> **TASK GOAL**: Pick out the lines below that contain the string "dark" and copy them all.

> **WORKING DATA**:
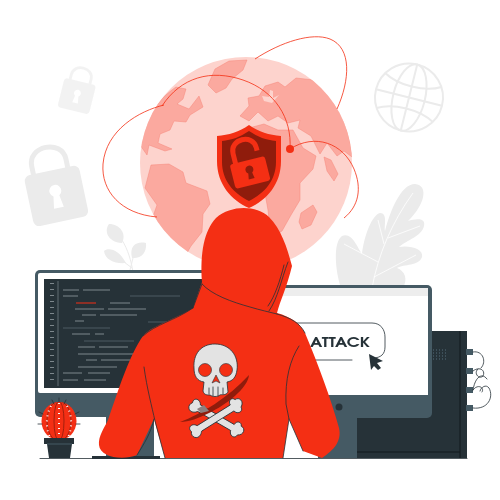
<!DOCTYPE html>
<html lang="en">
<head>
<meta charset="utf-8">
<title>Cyber attack illustration</title>
<style>
:root{--red:#f42f14;--dark:#263238;--slate:#455a64;--ocean:#fdd3cd;--land:#fba99f;--mist:#ebebeb;--bone:#e3e3e3;--maroon:#8f1c0c;--white:#fff}
html,body{margin:0;background:var(--white);overflow:hidden}
svg{display:block;width:500px;height:500px}
.mist{fill:var(--mist)}
.mist-line{fill:none;stroke:var(--mist)}
.ocean{fill:var(--ocean)}
.land{fill:var(--land);stroke:#f5877a;stroke-width:.5}
.orbit{fill:none;stroke:var(--red);stroke-width:.8}
.red{fill:var(--red)}
.dark{fill:var(--dark)}
.slate{fill:var(--slate)}
.maroon{fill:var(--maroon)}
.white{fill:var(--white)}
.ink{fill:none;stroke:var(--dark);stroke-width:.8;stroke-linecap:round;stroke-linejoin:round}
.code{fill:none;stroke:#7d878c;stroke-width:1}
.bone{fill:var(--bone);stroke:var(--dark);stroke-width:.8}
.button-label{font:800 13.5px "Inter","Open Sans",sans-serif;font-family:"TeX Gyre Adventor","Inter",sans-serif;font-weight:700;fill:var(--dark)}
</style>
</head>
<body>
<svg viewBox="0 0 500 500" role="img" aria-label="Hooded hacker at two monitors in front of a globe and a broken security shield">
<defs>
<clipPath id="globe-clip"><circle cx="246" cy="163" r="106"/></clipPath>
<clipPath id="cactus-clip"><ellipse cx="59" cy="421" rx="17.500" ry="19"/></clipPath>
<g id="bone"><path class="bone" d="M-20-3.500C-23-9-30-7-28-1.500C-32 3-27 9-22 6C-20 5-20 4-19 3.500H19C20 9 27 9 27 4C33 1 31-6 26-5.500C24-10 19-8 19-3.500Z"/></g>
<g id="closed-lock">
<path fill="none" stroke="var(--mist)" stroke-width="5" d="M-18-21V-32C-18-53 17-53 17-32V-21"/>
<rect class="mist" x="-28" y="-24" width="56" height="52" rx="6"/>
<path class="white" d="M-3 2A6 6 0 1 1 3 2L5 14H-5Z"/>
</g>
</defs>

<g id="background-locks">
<use href="#closed-lock" transform="translate(56 194) rotate(-12)"/>
<use href="#closed-lock" transform="translate(77 95) rotate(14) scale(.58)" opacity=".6"/>
</g>

<g id="wire-globe" class="mist-line" stroke-width="2" transform="translate(409 97.500) rotate(14)">
<circle r="34"/>
<ellipse rx="16" ry="34"/>
<path d="M0-34V34M-34 0H34M-29-18C-14-9 14-9 29-18M-29 18C-14 9 14 9 29 18"/>
</g>

<g id="background-plants">
<path class="mist" d="M341 288C335 270 333 242 342 236C352 232 357 247 362 254C364 236 372 215 380 213C388 213 384 226 385 231C390 211 401 184 415 184C429 185 425 205 408 221C415 219 426 217 424 226C422 236 407 240 399 247C410 245 424 249 422 257C419 266 404 264 397 268C405 271 408 279 403 288Z"/>
<path fill="none" stroke="#fff" stroke-width=".8" d="M372 288C378 255 392 222 413 193M378 262L344 244M374 277L416 255M384 244L378 220M388 238L420 226"/>
<path class="mist" d="M122 243C107 242 104 230 109 224C120 224 127 234 122 243ZM132 258C129 245 137 241 146 243C147 253 141 259 132 258ZM126 263C119 249 108 247 104 251C105 260 115 264 126 263Z"/>
<path class="mist-line" d="M122 240C128 250 131 260 133 272M133 258L130 270M124 262L132 268"/>
</g>

<g id="earth">
<circle class="ocean" cx="246" cy="163" r="106"/>
<g clip-path="url(#globe-clip)">
<path class="land" d="M140 145C143 121 157 100 176 87L186 89L183 99L177 104L189 109L199 96L203 107L190 115L186 122L174 121L170 130L160 134L158 143L172 149L165 151L149 145L147 155Z"/>
<path class="land" d="M208 85L215 69L229 61L247 60L243 70L232 79L226 88L216 93Z"/>
<path class="land" d="M151 165L169 164L183 172L186 183L207 191L210 204L203 214L202 232L191 246L184 258C169 247 158 236 151 222L157 205L145 188Z"/>
<path class="land" d="M240 116L249 106L248 98L259 96L265 86L278 82L285 87L296 78L314 80C337 99 350 126 352 157L344 151L337 156L327 143L320 154L311 136L298 128L300 120L288 123L278 116L268 121L258 112L249 121Z"/>
<path class="land" d="M245 129L264 124L278 130L293 130L303 148L316 156L313 169L300 183L300 200L291 215L282 231L271 238L268 210L264 188L246 177L236 158Z"/>
<path class="land" d="M301 213L313 205L317 212L311 225L302 229L299 222Z"/>
<path class="land" d="M324 157L331 160L338 174L334 181L327 171Z"/>
<path class="ocean" d="M262 96L269 97L270 90L273 91V98L279 95L272 103L264 101Z"/>
</g>
<g class="orbit">
<path d="M255 59C281 42 312 32 330 39C352 48 350 80 337 109"/>
<path d="M157 217C121 214 101 191 103 164C106 130 139 111 164 105"/>
<path d="M162 106C181 77 211 69 243 80C275 91 292 118 290 149C315 133 343 143 354 169C362 188 359 206 344 218"/>
</g>
<circle class="red" cx="290" cy="149" r="4"/>
</g>

<g id="broken-shield">
<path class="red" d="M249 125C259 132 269 135 281 136V161C281 184 267 200 249 208C231 200 217 184 217 161V136C229 135 239 132 249 125Z"/>
<path class="maroon" d="M249 131C258 137 266 140 276 141V162C276 180 265 193 249 201C233 193 222 180 222 162V141C232 140 240 137 249 131Z"/>
<g transform="translate(250 172) rotate(-14)">
<path fill="none" stroke="var(--red)" stroke-width="5" d="M-12-10V-22C-12-37 12-37 12-22V-19"/>
<rect class="red" x="-18" y="-12" width="36" height="25" rx="3"/>
<path class="maroon" d="M-2 1A4 4 0 1 1 2 1L3 7H-3Z"/>
</g>
</g>

<g id="computer-tower">
<path class="dark" d="M357 331H467V458H357Z"/>
<path fill="none" stroke="#10181c" d="M460 331V458M357 452H460"/>
<g fill="none" stroke="var(--slate)" stroke-width="1.500" stroke-dasharray="1 2"><path d="M433 350H448M433 353H448M433 356H448M433 359H448"/></g>
<g class="slate"><path d="M466 349H473V355H466ZM466 368H473V374H466ZM466 387H473V393H466ZM466 405H473V411H466Z"/></g>
<path class="ink" d="M473 352C483 350 487 362 481 368M473 371C479 366 486 370 483 376C479 380 473 373 478 369M473 390C475 377 482 372 487 379M473 390C478 383 485 388 482 392M473 408C488 410 494 397 489 388C486 384 481 387 480 391"/>
</g>

<g id="right-monitor">
<path class="slate" d="M318 416H357V458H318Z"/>
<rect class="slate" x="250" y="285" width="182" height="133" rx="5"/>
<path class="white" d="M255 288H428V395H255Z"/>
<path fill="#ededed" d="M255 288H428V296H255Z"/>
<circle class="dark" cx="339" cy="407" r="3.500"/>
<path class="ink" d="M290 323H372C381 323 385 330 385 337V347C385 354 381 358 373 358"/>
<path class="ink" d="M292 360H352"/>
<text class="button-label" x="310" y="347" textLength="60" lengthAdjust="spacingAndGlyphs">ATTACK</text>
<path class="dark" d="M369 354L383 361L377 363L381 368L378 370L374 366L371 370Z"/>
</g>

<g id="left-monitor">
<path class="slate" d="M106 415H154V458H106Z"/>
<rect class="slate" x="35" y="270" width="185" height="147" rx="5"/>
<rect class="white" x="38" y="273" width="180" height="120" rx="2"/>
<path class="dark" d="M44 279H215V388H44Z"/>
<path class="code" opacity=".7" d="M58 281V386"/>
<path class="code" stroke-dasharray="1 5" style="stroke-width:4" d="M52 283V384"/>
<g class="code">
<path d="M63 290H79M83 290H110M63 296H78M110 303H130M75 309H104M108 309H146M82 315H96M100 315H137M75 321H84M72 334H90M95 334H104M78 347H95M99 347H128M78 354H136M86 360H97M101 360H130M78 367H117M63 373H82M88 373H110M63 380H78M84 380H106"/>
<path stroke="var(--red)" d="M76 303H96"/>
<path stroke="#4c5b62" d="M63 328H110M84 341H134M130 296H180M148 322H185"/>
</g>
</g>

<g id="desk"><path class="ink" d="M40 458.500H467"/><path class="dark" d="M92 456H160V459H92Z"/></g>

<g id="cactus">
<ellipse class="red" cx="59" cy="421" rx="17.500" ry="19"/>
<g clip-path="url(#cactus-clip)" fill="none" stroke="#8f1c0c" stroke-width=".8">
<ellipse cx="59" cy="421" rx="5" ry="20"/><ellipse cx="59" cy="421" rx="12" ry="20"/>
<path stroke="#fff" stroke-dasharray="1 4" stroke-width="2" d="M59 403V440M51 406C45 417 46 430 51 440M67 406C73 417 72 430 67 440"/>
</g>
<path class="ink" d="M54 404L52 400M59 402V398M64 404L66 400M43 414L39 412M75 414L79 412M42 424H38M76 424H80"/>
<path class="dark" d="M44 438H74V444H72L70 458H49L47 444H44Z"/>
<path fill="none" stroke="var(--slate)" d="M47 444H72"/>
</g>

<g id="hacker">
<path class="red" d="M202 282C200 253 204 231 216 218C231 205 256 205 269 217C281 229 287 247 292 266C287 287 280 301 277 313C291 317 300 323 305 333C318 364 331 399 339 428C342 441 334 450 322 458L303 451L289 419L283 458H165L154 419L137 455C122 461 100 457 99 445C98 436 105 427 108 420C119 388 130 354 143 336C151 326 174 320 193 308Z"/>
<g class="ink">
<path d="M202 284C212 295 232 302 250 307C260 310 269 312 277 314M202 284L193 308M288 262C281 280 278 298 269 311M284 265C280 281 275 296 268 306"/>
<path d="M144 367C147 389 152 407 155 421L165 458M137 455C144 444 151 433 154 419M299 346C290 360 285 379 286 404L289 419L283 458M289 419L303 451M143 336C156 324 174 321 193 308M277 314C291 318 300 323 305 333"/>
</g>
</g>

<g id="skull-emblem">
<use href="#bone" transform="translate(216 418) rotate(30)"/>
<path class="maroon" d="M180 422C201 414 228 398 249 375C248 388 226 405 209 413C199 418 189 422 180 422Z"/>
<use href="#bone" transform="translate(216 418) rotate(-32)"/>
<path fill="#8b8080" d="M197 409L204 405L209 411L201 413Z"/>
<path class="bone" d="M215 344C230 344 239 356 237 370C236 377 233 381 227 382L228 392C226 396 221 394 220 395C217 397 213 397 210 395C207 395 204 395 203 391L204 382C197 381 194 376 194 368C193 354 201 344 215 344Z"/>
<g class="red" stroke="var(--dark)" stroke-width=".6">
<circle cx="205" cy="370" r="6.500"/><circle cx="226" cy="370" r="6.500"/>
<path d="M216 375L220 383L216 381L212 383Z"/>
</g>
<path class="ink" d="M209 388V394M213 387V396M218 387V396M223 388V394"/>
</g>
</svg>
</body>
</html>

> **TASK OUTPUT**:
:root{--red:#f42f14;--dark:#263238;--slate:#455a64;--ocean:#fdd3cd;--land:#fba99f;--mist:#ebebeb;--bone:#e3e3e3;--maroon:#8f1c0c;--white:#fff}
.dark{fill:var(--dark)}
.ink{fill:none;stroke:var(--dark);stroke-width:.8;stroke-linecap:round;stroke-linejoin:round}
.bone{fill:var(--bone);stroke:var(--dark);stroke-width:.8}
.button-label{font:800 13.5px "Inter","Open Sans",sans-serif;font-family:"TeX Gyre Adventor","Inter",sans-serif;font-weight:700;fill:var(--dark)}
<path class="dark" d="M357 331H467V458H357Z"/>
<circle class="dark" cx="339" cy="407" r="3.500"/>
<path class="dark" d="M369 354L383 361L377 363L381 368L378 370L374 366L371 370Z"/>
<path class="dark" d="M44 279H215V388H44Z"/>
<g id="desk"><path class="ink" d="M40 458.500H467"/><path class="dark" d="M92 456H160V459H92Z"/></g>
<path class="dark" d="M44 438H74V444H72L70 458H49L47 444H44Z"/>
<g class="red" stroke="var(--dark)" stroke-width=".6">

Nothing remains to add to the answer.